When I was a little girl, my Mom taught me to sew. I remember the cardboard sewing cards and the yarn that taught me how to stitch. As I grew older, she let me go with a real needle and thread using scraps from her sewing and quilting. I made doll clothes and doll blankets.
When I graduated to the sewing machine, I felt like such a grown up. I could sew seams, take in the legs of my pants (the stovepipe look was in) and do basic repairs.
Then life moved on. I didn’t sew much for a while, and then mostly a quick repair by hand. My machine, an old Montgomery Ward model from my grandmother, saw little use.
About thirty, I made a horrible realization. Most of the latest fashions at stores were not my taste. Okay, plain put, they were just ugly. Color. Cut. Fabric. Just…yuck. And my tall frame limited the selection further.
Hello again, Monty Ward…
I sewed a number of garments that year from pattern. I loved it! Everyone asked where I found my wardrobe, and were shocked that, “Wow, you really made that yourself?!” Everything fit right, and it gave me a real sense of accomplishment.

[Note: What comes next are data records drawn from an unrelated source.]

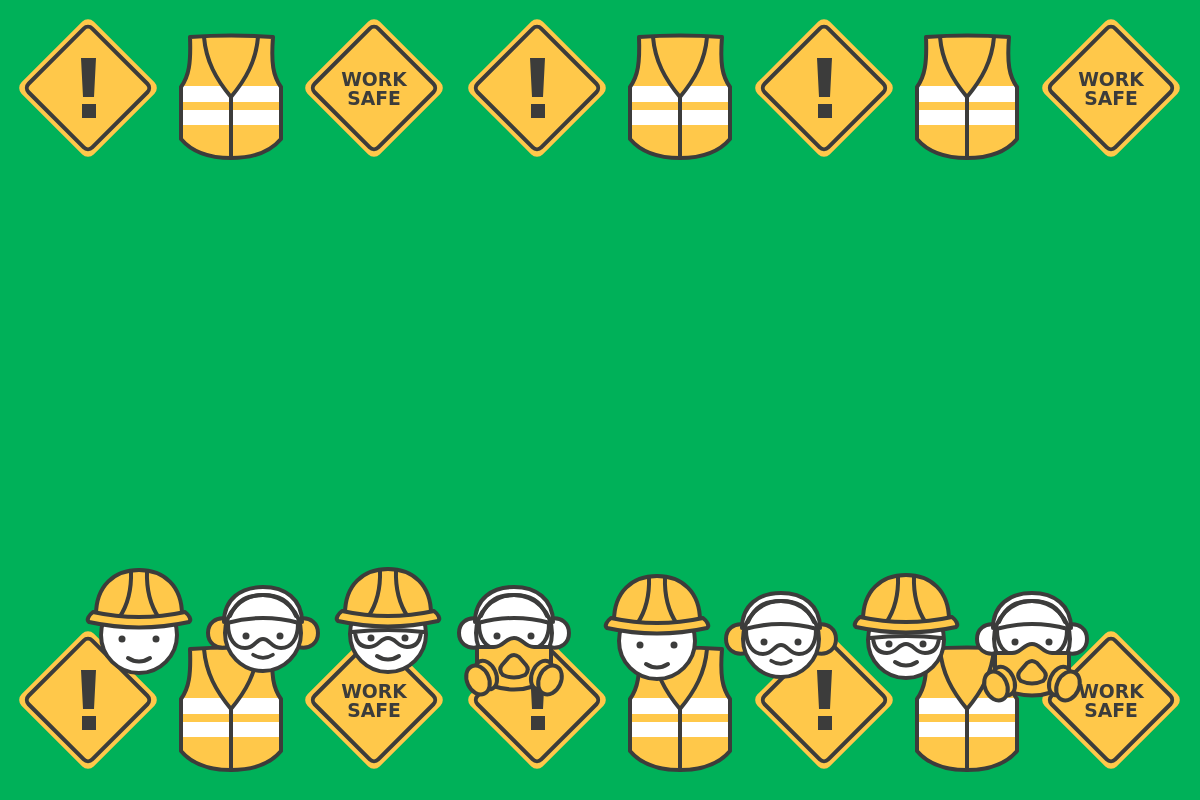
<!DOCTYPE html>
<html lang="en">
<head>
<meta charset="utf-8">
<title>Work Safe border</title>
<style>
:root { --green: #00b159; --yellow: #ffc84a; --ink: #3c3c3b; --white: #fff; }
* { box-sizing: border-box; }
html, body { margin: 0; overflow: hidden; }
.poster { width: 1200px; height: 800px; background: var(--green); overflow: hidden; }
.poster svg { display: block; }
.line { fill: none; stroke: var(--ink); stroke-width: 4; stroke-linecap: round; stroke-linejoin: round; }
.gear { fill: var(--yellow); }
.pale { fill: var(--white); }
.plate { fill: var(--yellow); }
.solid { fill: var(--ink); }
.sign-text { font: 700 18.8px "DejaVu Sans", sans-serif; fill: var(--ink); text-anchor: middle; }
</style>
</head>
<body>
<main class="poster">
<svg width="1200" height="800" viewBox="0 0 1200 800" role="img" aria-label="Work safety border with signs, vests and workers">
  <defs>
    <g id="sign">
      <rect class="plate" x="-51" y="-51" width="102" height="102" rx="8" transform="rotate(45)"/>
      <rect class="line" x="-45" y="-45" width="90" height="90" rx="6" transform="rotate(45)"/>
    </g>
    <g id="warning-sign">
      <use href="#sign"/>
      <path class="solid" d="M-7-30H8L6 9H-5ZM-6 16H8V30H-6Z"/>
    </g>
    <g id="work-safe-sign">
      <use href="#sign"/>
      <text class="sign-text"><tspan x="0" y="-2">WORK</tspan><tspan x="0" y="17">SAFE</tspan></text>
    </g>
    <path id="vest-shape" d="M-41 37Q0 34 42 37C40 63 42 76 50 87V139Q34 158 0 158Q-34 158-50 139V87C-42 76-40 63-41 37Z"/>
    <clipPath id="vest-clip"><use href="#vest-shape"/></clipPath>
    <g id="vest">
      <use href="#vest-shape" class="plate"/>
      <path class="pale" clip-path="url(#vest-clip)" d="M-52 86H-7L0 97L7 86H52V102H-52ZM-52 110H52V125H-52Z"/>
      <use href="#vest-shape" class="line"/>
      <path class="line" d="M-27 37C-25 61-15 79 0 97C15 79 25 61 27 37M0 97V158"/>
    </g>

    <g id="eyes">
      <circle class="solid" cx="-17" cy="4" r="3.5"/>
      <circle class="solid" cx="17" cy="4" r="3.5"/>
    </g>
    <path id="smile" class="line" d="M-11 23Q0 30 11 23"/>
    <path id="goggles" class="line" d="M-36-2Q0-6 36-2M-33-2C-32 9-26 13-19 13C-9 13-8 4 0 4C8 4 9 13 19 13C26 13 32 9 33-2"/>
    <g id="hard-hat">
      <path class="line gear" d="M-43-20C-43-49-25-65 0-65C25-65 43-49 43-20Q0-10-43-20Z"/>
      <path class="line" d="M-8-64Q-7-36-20-17M8-64Q7-36 20-17"/>
      <path class="line gear" d="M-46-23Q0-13 46-23C50-20 53-15 50-13Q0-2-50-13C-53-15-50-20-46-23Z"/>
    </g>
    <g id="hat-worker">
      <circle class="line pale" r="38"/>
      <use href="#eyes"/><use href="#smile"/><use href="#hard-hat"/>
    </g>
    <g id="goggle-worker">
      <circle class="line pale" r="38"/>
      <use href="#eyes"/><use href="#smile" y="-1"/><use href="#goggles"/><use href="#hard-hat"/>
    </g>
    <g id="ear-muffs">
      <path d="M-35-14C-48-17-55-9-55 0C-55 9-48 17-35 14Q-39 0-35-14Z"/>
      <path d="M35-14C48-17 55-9 55 0C55 9 48 17 35 14Q39 0 35-14Z"/>
    </g>
    <g id="muffled-face">
      <path class="line pale" d="M-39-11C-39-34-22-46 0-46C22-46 39-34 39-11"/>
      <circle class="line pale" r="38"/>
      <path class="line" d="M-33-17C-26-33-16-38 0-38C16-38 26-33 33-17"/>
      <path class="line" d="M-36-10Q0-20 36-10"/>
      <use href="#eyes" y="-1"/>
      <path class="line" d="M-35-9C-35 6-28 15-18 15C-8 15-7 6 0 6C7 6 8 15 18 15C28 15 35 6 35-9"/>
    </g>
    <g id="earmuff-worker">
      <use href="#ear-muffs" class="line gear"/>
      <use href="#muffled-face"/>
      <use href="#smile" transform="translate(0 1) scale(.9)"/>
    </g>
    <g id="canister">
      <ellipse class="line gear" cx="-28" cy="42" rx="10" ry="15" transform="rotate(-25 -28 42)"/>
      <ellipse class="line gear" cx="-36" cy="47" rx="11" ry="15" transform="rotate(-25 -36 47)"/>
    </g>
    <g id="mask-worker">
      <use href="#ear-muffs" class="line pale"/>
      <use href="#muffled-face"/>
      <path class="line gear" d="M-37 14H-20C-10 14-9 5 0 5C9 5 10 14 20 14H37V45C31 46 25 48 21 53Q0 60-21 53C-25 48-31 46-37 45Z"/>
      <path class="line gear" d="M-5 24Q0 20 5 24L12 32Q16 37 11 42Q0 47-11 42Q-16 37-12 32Z"/>
      <use href="#canister"/>
      <use href="#canister" transform="scale(-1 1)"/>
    </g>

    <g id="safety-row">
      <use href="#warning-sign" x="88" y="88"/>
      <use href="#vest" x="231"/>
      <use href="#work-safe-sign" x="374" y="88"/>
      <use href="#warning-sign" x="537" y="88"/>
      <use href="#vest" x="680"/>
      <use href="#warning-sign" x="824" y="88"/>
      <use href="#vest" x="967"/>
      <use href="#work-safe-sign" x="1111" y="88"/>
    </g>
    <g id="crew">
      <use href="#hat-worker" x="139" y="635"/>
      <use href="#earmuff-worker" x="263" y="633"/>
      <use href="#goggle-worker" x="388" y="634"/>
      <use href="#mask-worker" x="514" y="633"/>
    </g>
  </defs>

  <use href="#safety-row"/>
  <use href="#safety-row" y="612"/>
  <use href="#crew"/>
  <use href="#crew" x="518" y="6"/>
</svg>
</main>
</body>
</html>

Despite the enjoyment I got from sewing, I put my machine aside when I started driving a truck over the road the next year. And I left it there when the babies were born.
There Monty sat, gathering dust in the corner.
This past winter, I got the whim to start sewing again. My daughter is hard to fit. Small for her age, what’s long enough in torso and leg is too large in the waist. A fit in the waist is too short everywhere else. And now a tween, she needs clothes that are more “sweet young lady,” and less “cute little baby.”
So…I sew. So much so, my darling husband got me a swanky new Singer sewing/embroidery machine for birthday/Christmas. (Thanks, Honey!)
It hasn’t been in the corner since. I’ve made three “re-dos,” repurposing adult slacks into skirt/vest sets. And made one button-up blouse from scratch, making the base pattern from one of her other blouses. Turned a pair of corduroy pants into a blazer (coordinates with two of the sets.) Made outfits for her gazillion Barbie dolls. And a denim purse was born from jeans my son outgrew. Okay, the purse was for me. Still…
Ever realize that you’ve put something you love to the side? That you’ve unintentionally pushed something that brings you joy into the corner? Let it collect dust, until it falls into the forgotten realm of used-to-be?
Our spiritual lives can fall into the corner, too. I’ve been guilty of putting off regular Bible reading (despite the challenge schedules I printed off.) And have at times gone from seeking to God several times a day in prayer just for the closeness it brings, to going long stretches without even thinking about prayer. One missed Sunday service can stretch into several, until not attending is the habit.
But when I seek Him, guilty-hearted in my neglect, He is there. And the rush of joy that fills me astounds me. Makes me wonder how could I have ever put my relationship with God in the corner to gather dust.
I’m not a perfect seamstress. I make plenty of errors. And certainly I’m not a perfect Christian, for such a thing doesn’t exist. But I try. And hopefully, I get a little better each day.
May your seams be straight, and your pattern be true. God bless.